_EXERCISE_. Which lines below include the string "width"? Please show each one.
BEGIN PROVIDED RECORDS
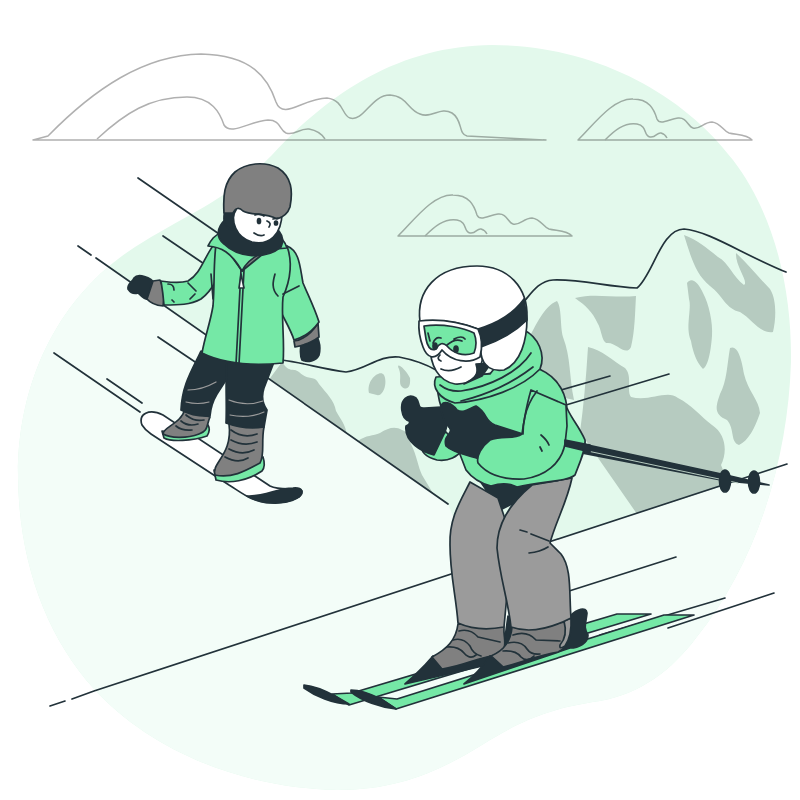
<!DOCTYPE html>
<html lang="en">
<head>
<meta charset="utf-8">
<title>Winter slope</title>
<style>
:root{--ink:#22323a;--green:#75e8a6;--sky:#e3f9ec;--snow:#f3fdf8;--shade:#b6cbc0;--grey:#808080;--trouser:#9b9b9b;--cloud:#b0b0b0;--white:#fff}
html,body{margin:0;background:var(--white);overflow:hidden}
svg{display:block;width:800px;height:800px}
.figure,.trails,.ridge{stroke:var(--ink);stroke-width:1.7;stroke-linecap:round;stroke-linejoin:round}
.trails,.ridge,.clouds,.line{fill:none}
.clouds{stroke:var(--cloud);stroke-width:1.5;stroke-linejoin:round;mix-blend-mode:multiply}
.sky{fill:var(--sky)}
.snow{fill:var(--snow)}
.shade{fill:var(--shade)}
.green{fill:var(--green)}
.dark{fill:var(--ink)}
.grey{fill:var(--grey)}
.trouser{fill:var(--trouser)}
.white{fill:var(--white)}
.seam{fill:none;stroke:var(--trouser);stroke-width:1.2}
</style>
</head>
<body>
<svg viewBox="0 0 800 800" role="img" aria-label="A child on a snowboard and a child on skis going down a mountain slope">
<defs>
<clipPath id="blob"><path d="M18 478C17 380 60 295 135 247C185 215 228 200 272 155C330 92 400 46 492 45C590 45 680 90 733 160C775 215 792 290 791 362C788 460 757 562 696 638C672 670 640 694 600 701C550 708 520 721 482 745C440 771 398 790 338 790C240 788 150 750 94 689C45 635 19 560 18 478Z"/></clipPath>
<g id="small-cloud">
<path d="M578 140C592 127 612 98 633 99C649 99 654 109 657 119C660 126 669 119 678 118C687 117 688 127 693 128C699 130 704 122 712 122C721 123 723 131 729 133C736 135 747 134 752 140Z"/>
<path d="M605 140C614 131 624 122 637 124C648 126 643 136 650 137C656 138 657 132 661 133Q665 134 667 138"/>
</g>
</defs>

<g id="backdrop" clip-path="url(#blob)">
<rect class="sky" width="800" height="800"/>
<g id="mountain-shadows" class="shade">
<path d="M268 381L282 362C290 374 293 367 299 372C310 382 314 374 319 384C327 394 334 400 336 411C341 420 346 425 347 436Z"/>
<path d="M358 441C366 435 373 436 380 433C388 428 395 426 402 430C409 432 407 437 411 444C417 456 418 467 422 475L434 495Z"/>
<path d="M369 393C366 380 380 369 384 375C388 383 383 397 377 395ZM399 369C395 361 405 368 410 378C411 387 407 391 402 387C398 383 402 377 399 369Z"/>
<path d="M525 345C534 330 543 306 557 301C562 308 560 326 563 337C571 358 569 376 574 400L530 390Z"/>
<path d="M575 298C594 293 612 298 636 296C635 312 635 331 631 347C626 357 617 343 608 343C602 344 602 331 598 324C592 311 586 306 575 298Z"/>
<path d="M588 347C602 350 613 361 625 368C633 376 626 391 631 397C650 402 667 389 678 398C692 405 700 416 712 425C727 435 727 453 721 465L729 485L637 514L580 432Q585 396 588 347Z"/>
<path d="M684 235C698 240 708 249 718 257C729 263 733 277 744 285C749 282 735 266 736 253C747 263 759 278 770 289C777 300 776 320 773 332C760 334 752 319 740 312C726 309 723 296 710 286C695 274 690 254 684 235Z"/>
<path d="M687 283C692 276 699 284 703 293C709 304 713 323 712 336C711 348 709 365 703 369C697 363 693 353 691 341C685 327 692 309 689 299Z"/>
<path d="M730 348C738 344 742 361 744 374C748 391 759 400 760 413C755 428 748 441 739 445C730 442 735 429 727 420C713 414 716 406 720 394C727 381 727 365 730 348Z"/>
</g>
<path class="snow" d="M0 191L448 504L474 566L800 461V800H0Z"/>
</g>

<g class="clouds">
<path d="M33 140L48 136C94 89 144 55 201 54C252 55 268 78 276 102C283 121 304 98 327 98C344 100 342 116 350 118C364 122 371 95 390 95C407 96 408 110 420 114C432 119 440 106 452 113C463 120 458 134 467 136L546 140Z"/>
<path d="M97 139C125 113 150 97 187 97C212 97 220 113 224 125C231 136 250 121 268 120C281 120 279 130 286 133C295 136 299 128 309 129Q320 131 325 139"/>
<use href="#small-cloud"/>
<use href="#small-cloud" transform="translate(-180 96)"/>
</g>

<g class="ridge">
<path d="M282 360C304 363 323 369 346 372C366 370 378 355 399 357Q420 361 436 370"/>
<path d="M520 306C530 296 537 281 553 280C582 279 607 287 637 288C653 275 661 229 684 229C709 231 742 254 786 272"/>
</g>

<g class="trails">
<path d="M138 178L222 236M78 246L91 255M96 258L448 504M163 236L222 276M158 337L210 372M54 353L140 412M107 379L142 403"/>
<path d="M50 706L65 701M72 699L94 691L787 464M550 393L610 376M566 405L669 374M566 592L676 557M600 635L725 598M668 628L774 593"/>
</g>

<g id="snowboarder" class="figure">
<g id="snowboard">
<path class="white" d="M142 425C138 414 149 408 163 415L270 486C282 492 300 486 302 491C302 499 286 504 271 503C251 502 241 492 229 485L151 434Q145 430 142 425Z"/>
<path class="dark" d="M247 496C268 497 275 488 293 488C303 487 304 493 299 497C284 505 264 505 247 496Z"/>
</g>
<g id="boots">
<path class="green" d="M162 431C172 433 193 431 208 425Q211 430 207 436C192 441 171 442 164 438Z"/>
<path class="grey" d="M185 409L210 417C206 426 209 430 199 434C186 439 170 438 163 434C163 427 181 424 185 409Z"/>
<path class="line" d="M186 415Q194 422 204 420M181 421Q188 427 198 424M176 426Q182 431 192 430"/>
<path class="green" d="M214 470C230 477 249 466 263 457Q266 466 262 471C247 481 230 484 216 480Z"/>
<path class="grey" d="M229 424L264 427C261 442 265 455 260 463C247 470 232 479 215 475C211 463 233 455 229 424Z"/>
<path class="line" d="M231 430Q243 439 257 434M231 440Q244 447 257 442M229 449Q242 456 254 450M225 457Q238 464 248 458"/>
</g>
<g id="dark-trousers">
<path class="dark" d="M201 351C192 370 182 385 181 410Q194 417 210 416Q211 404 217 394L239 360Z"/>
<path class="dark" d="M227 362C225 383 227 401 226 423Q245 430 264 427L267 410Q260 400 264 388L274 362Z"/>
<path class="seam" d="M188 390Q202 390 216 382M186 402Q198 405 209 402M229 400Q246 407 263 401M230 415Q248 419 264 412"/>
</g>
<g id="mittens">
<path class="dark" d="M128 289C127 283 133 282 134 278C138 273 151 277 155 284L152 299C146 301 142 297 138 293Q132 295 128 289Z"/>
<path class="grey" d="M153 281L147 299Q152 305 163 306Q166 293 160 280Z"/>
<path class="dark" d="M301 341C301 350 299 354 302 360C308 363 316 361 319 355C321 347 319 340 316 335Z"/>
<path class="grey" d="M294 341Q308 339 318 323L319 337Q310 344 295 347Z"/>
</g>
<g id="zip-jacket">
<path class="green" d="M219 238C204 254 203 272 188 281C178 284 169 282 161 281Q163 293 164 305C179 305 190 305 201 299C208 294 212 288 216 281Z"/>
<path class="green" d="M287 246C300 251 300 268 303 283C309 297 315 309 319 322Q309 336 294 340C290 327 281 315 277 302Z"/>
<path class="green" d="M217 238C213 258 215 281 213 306C210 324 205 336 202 353Q232 368 283 363C285 342 281 317 283 297C290 281 293 263 287 246L253 240Z"/>
<path class="line" d="M278 296C271 289 273 281 275 274M283 294L299 286M168 284Q174 284 174 290M172 300L174 302M188 283Q194 289 196 291M190 299L195 294M211 274L213 299"/>
<path class="grey" d="M225 247L242 271L269 249Z"/>
<path class="green" d="M224 231C214 235 211 240 208 246C221 247 231 252 242 271C251 253 270 249 287 248C285 241 281 237 275 234Q250 255 224 231Z"/>
<path class="line" d="M241 270L236 364M244 270L239 364"/>
<path class="white" d="M241 274L239 288H244Z"/>
</g>
<g id="helmeted-head">
<path class="dark" d="M226 219C216 228 216 238 224 244C238 258 265 260 281 247Q285 239 279 231Z"/>
<path class="white" d="M236 205C229 222 237 238 252 242C269 246 282 235 282 212Z"/>
<path class="dark" d="M226 199L236 210Q231 217 234 230Q223 228 224 216Z"/>
<path class="grey" d="M224 213C223 196 224 182 235 172C246 163 264 161 278 168C292 177 293 191 290 207Q287 216 277 219C265 212 251 216 243 211Q237 205 233 213Z"/>
<path class="line" d="M254 233Q260 237 264 235M267 221Q272 223 269 227M255 215Q260 213 264 216M273 219L278 218"/>
<ellipse class="dark" cx="259" cy="221" rx="1.5" ry="2.5"/><ellipse class="dark" cx="276" cy="223" rx="1.5" ry="2"/>
</g>
</g>

<g id="skier" class="figure">
<g id="skis">
<path class="green" d="M332 694L352 693L617 614H651L349 705Z"/>
<path class="dark" d="M304 685C315 686 326 691 335 696L349 704C333 704 315 696 304 688Z"/>
<path class="green" d="M378 697L397 699L664 615H694L396 709Z"/>
<path class="dark" d="M351 690C362 690 371 694 381 699L396 709C380 707 362 701 351 692Z"/>
</g>
<g id="ski-boots">
<path class="dark" d="M405 684Q422 669 433 656L447 668L503 652L508 616L519 640L508 660Z"/>
<path class="grey" d="M458 624L504 627C503 640 510 648 496 655C476 658 464 666 442 669L432 657C447 649 456 640 458 624Z"/>
<path class="line" d="M459 631Q470 628 478 637L500 642M453 640Q463 637 470 646Q473 654 481 656M447 647Q458 646 464 653Q470 660 476 655"/>
<path class="dark" d="M464 684Q480 671 490 656L506 665L561 651L570 616C577 609 586 606 587 613C586 624 583 627 588 635C588 643 579 648 570 648Z"/>
<path class="grey" d="M512 627L567 622C566 635 574 644 558 652C538 655 520 663 503 667L491 656C505 650 511 641 512 627Z"/>
<path class="trouser" d="M564 621L571 618Q572 636 565 646Q559 650 560 645Q568 636 564 621Z"/>
<path class="line" d="M513 635Q527 630 536 640L560 641M508 643Q521 640 527 649Q531 655 540 654M503 651Q516 650 521 657Q527 663 534 656"/>
</g>
<g id="ski-trousers">
<path class="dark" d="M478 478L500 510L560 480Z"/>
<path class="trouser" d="M470 482C461 500 449 518 450 545C450 574 456 596 458 623Q478 632 504 627L512 540L498 498Z"/>
<path class="trouser" d="M572 478L532 485C515 499 497 519 497 548C500 578 508 600 511 627Q536 636 571 618C569 594 572 568 561 554Q556 549 550 543C556 521 567 502 572 478Z"/>
<path class="line" d="M520 530L527 532M531 534L549 541M529 553Q540 552 548 547"/>
</g>
<g id="ski-poles">
<path class="dark" d="M500 426L726 475L769 485L726 481L500 437Z"/>
<path d="M564 446L738 483" stroke="#b6cbc0" stroke-width="1"/>
<ellipse class="dark" cx="725" cy="481" rx="5.5" ry="11"/><ellipse class="dark" cx="754" cy="482" rx="5.5" ry="11"/>
</g>
<g id="hooded-jacket">
<path class="green" d="M438 381C436 395 442 412 449 426L466 470Q475 482 491 486Q506 481 517 487C543 481 566 482 575 475C580 462 586 449 585 440C579 426 571 418 567 408C565 386 551 372 533 367Z"/>
<path class="green" d="M436 377C431 388 440 399 455 403C486 401 522 388 540 369C546 354 538 337 524 330L490 374Z"/>
<path class="line" d="M440 385Q449 392 461 391C489 387 519 372 531 353M461 401Q502 391 533 367"/>
<path class="green" d="M424 446C419 451 426 457 437 460C449 462 458 456 462 450L446 432Z"/>
</g>
<g id="gloves">
<path class="dark" d="M402 411C400 400 408 393 416 398C421 403 416 409 425 408L441 407Q450 420 445 432L434 455C422 452 404 442 406 426Q411 424 409 421Q403 419 402 411Z"/>
<path class="dark" d="M441 407C442 399 452 403 457 410C464 414 470 408 476 406C488 413 484 421 495 425L523 434L520 439L490 440L479 459C468 455 453 453 446 446C443 436 451 435 451 429Q442 421 441 407Z"/>
</g>
<path id="near-sleeve" class="green" d="M522 434C514 440 503 435 490 440C482 446 476 456 478 463C486 473 501 480 524 479C545 476 561 464 565 444L567 426L566 405L531 390C526 407 524 420 522 434Z"/>
<path class="line" d="M537 391Q523 409 523 434M540 447L542 451M541 435Q547 440 549 445"/>
<path class="dark" d="M565 440L590 445V452L565 446Z"/>
<g id="goggled-head">
<path class="white" d="M430 345C430 365 438 381 455 384C471 385 482 374 483 353L478 337Z"/>
<path class="dark" d="M476 364C480 376 473 380 464 384L482 376L491 363Z"/>
<path class="white" d="M420 322C416 291 436 266 477 266C508 266 528 287 527 318C527 340 521 363 504 370C493 372 483 367 481 354L478 329Q448 318 420 322Z"/>
<path class="dark" d="M478 329C498 323 514 313 524 299L527 320C515 332 499 341 481 347Z"/>
<path class="white" d="M419 321C443 318 465 324 478 329Q484 342 480 357C469 364 452 362 442 350C435 361 427 358 423 347Q418 334 419 321Z"/>
<path class="green" d="M424 326C443 323 464 328 474 333Q478 343 474 353C463 357 453 353 447 346Q441 340 436 349C430 352 427 345 426 339Z"/>
<path class="line" d="M428 333L430 341M433 343Q436 336 441 338M447 345Q455 338 462 341M454 339Q462 335 465 339M440 355Q436 359 441 361M441 369Q450 373 461 367"/>
<ellipse class="dark" cx="435" cy="346" rx="2" ry="3"/><ellipse class="dark" cx="456" cy="349" rx="2" ry="3"/>
</g>
</g>
</svg>
</body>
</html>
END PROVIDED RECORDS
_THE ANSWER_.
svg{display:block;width:800px;height:800px}
.figure,.trails,.ridge{stroke:var(--ink);stroke-width:1.7;stroke-linecap:round;stroke-linejoin:round}
.clouds{stroke:var(--cloud);stroke-width:1.5;stroke-linejoin:round;mix-blend-mode:multiply}
.seam{fill:none;stroke:var(--trouser);stroke-width:1.2}
<rect class="sky" width="800" height="800"/>
<path d="M564 446L738 483" stroke="#b6cbc0" stroke-width="1"/>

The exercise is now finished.